Imagine your child has been taken to the hospital after a car accident. When the doctor approaches you, which of these would you like to hear?
Option 1: “David is going to be all right. He just has some bumps and bruises.”
Option 2: “We examined David. He has some bumps and bruises that are not high risk.”
If the doctor told me that he had examined David and found some bumps and bruises that are not high risk, I think I would immediately ask her “so David is going to be all right?” I would be worried until I heard that positive assurance.
When an internal audit report provides an opinion that spells out, clearly, that the controls over the risks covered by the audit are adequately designed and operating effectively (I.e., they manage the risk at acceptable levels), that is positive assurance that has high value to the board and to management stakeholders.
But when the audit report only provides a list of control weaknesses, even if the significance of those weaknesses is rated, that is called negative assurance. The board has to assume, because the report doesn’t say so, that “everything is going to be all right with these risks.”
Some internal auditors are reluctant to provide their formal written opinion, whether at the end of each audit for the scope of that audit, or at the end of the year for the overall system of controls over the risks that matter. There is more personal risk to the auditor when he or she provides a formal written opinion. That is true. But is it better to make the board and top management assume that because you only found certain control weaknesses that overall everything is OK and they don’t need to worry? Is it acceptable to make the board evaluate all the reported control weaknesses to see if they add up to a conclusion that the risks are not effectively managed? Shouldn’t that be our job?
If you were on the board or in top management and asked the auditor about the results of their audit of an important area, would you be satisfied with a list of their findings?
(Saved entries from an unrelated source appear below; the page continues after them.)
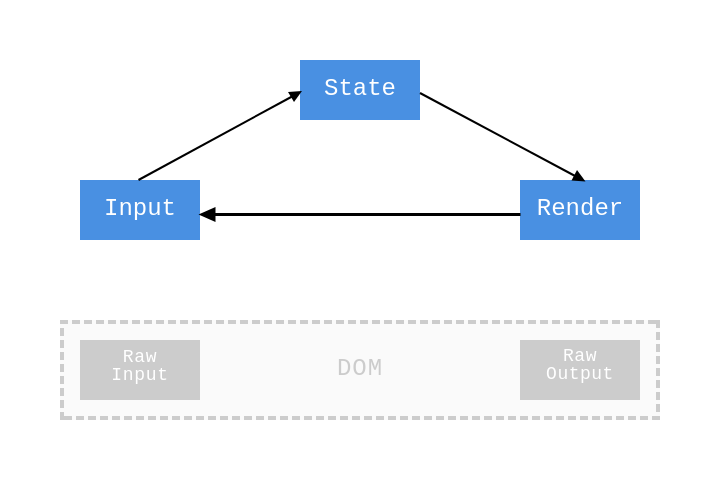
<!DOCTYPE html>
<html lang="en">
<head>
<meta charset="utf-8">
<title>State, render and input cycle</title>
<style>
:root {
  --paper: #ffffff;
  --node: #4990e2;
  --node-text: #ffffff;
  --arrow: #000000;
  --dom-fill: #fafafa;
  --dom-line: #cccccc;
}
* { box-sizing: border-box; margin: 0; }
html, body { width: 720px; height: 480px; overflow: hidden; background: var(--paper); }
.diagram {
  position: relative;
  width: 720px;
  height: 480px;
  font-family: "Liberation Mono", "Courier New", monospace;
}
.node {
  position: absolute;
  width: 120px;
  height: 60px;
  background: var(--node);
  color: var(--node-text);
  font-size: 24px;
  line-height: 57px;
  text-align: center;
}
.state { left: 300px; top: 60px; }
.input { left: 80px; top: 180px; }
.render { left: 520px; top: 180px; }
.dom {
  position: absolute;
  left: 60px;
  top: 320px;
  width: 600px;
  height: 100px;
  padding: 20px;
  display: flex;
  justify-content: space-between;
  background: var(--dom-fill);
}
.raw {
  width: 120px;
  height: 60px;
  background: var(--dom-line);
  color: var(--node-text);
  font-size: 18px;
  line-height: 18px;
  text-align: center;
}
.raw-input { padding-top: 8px; letter-spacing: 0.7px; }
.raw-output { padding-top: 7px; letter-spacing: 0.5px; }
.dom-label {
  color: var(--dom-line);
  font-size: 24px;
  line-height: 57px;
  letter-spacing: 1px;
}
.lines { position: absolute; left: 0; top: 0; }
.dashes { fill: none; stroke: var(--dom-line); stroke-width: 4; stroke-dasharray: 8 4; }
.arrows { stroke: var(--arrow); stroke-width: 2; }
.heads { fill: var(--arrow); }
</style>
</head>
<body>
<main class="diagram">
  <div class="node state">State</div>
  <div class="node input">Input</div>
  <div class="node render">Render</div>

  <section class="dom">
    <div class="raw raw-input">Raw<br>Input</div>
    <div class="dom-label">DOM</div>
    <div class="raw raw-output">Raw<br>Output</div>
  </section>

  <svg class="lines" width="720" height="480" viewBox="0 0 720 480" aria-hidden="true">
    <g class="dashes">
      <line x1="60" y1="322" x2="660" y2="322"/>
      <line x1="658" y1="320" x2="658" y2="420"/>
      <line x1="660" y1="418" x2="60" y2="418"/>
      <line x1="62" y1="420" x2="62" y2="320"/>
    </g>
    <g class="arrows">
      <line x1="138.5" y1="180" x2="293" y2="96"/>
      <line x1="420" y1="93" x2="577" y2="177"/>
      <line x1="520.5" y1="214.5" x2="212" y2="214.5" stroke-width="3" style="stroke-width:3"/>
    </g>
    <g class="heads">
      <polygon points="302,91 288,92 294,102"/>
      <polygon points="585.5,181.5 577,170 571.5,180.5"/>
      <polygon points="198.5,214.5 215.5,207 215.5,222"/>
    </g>
  </svg>
</main>
</body>
</html>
Or would you insist on their professional opinion of the adequacy of the controls in managing the risks?
Why should the board be satisfied with “our audit found these weaknesses” when they can be told “we found these weaknesses, but you don’t have to worry because overall the controls are adequate?”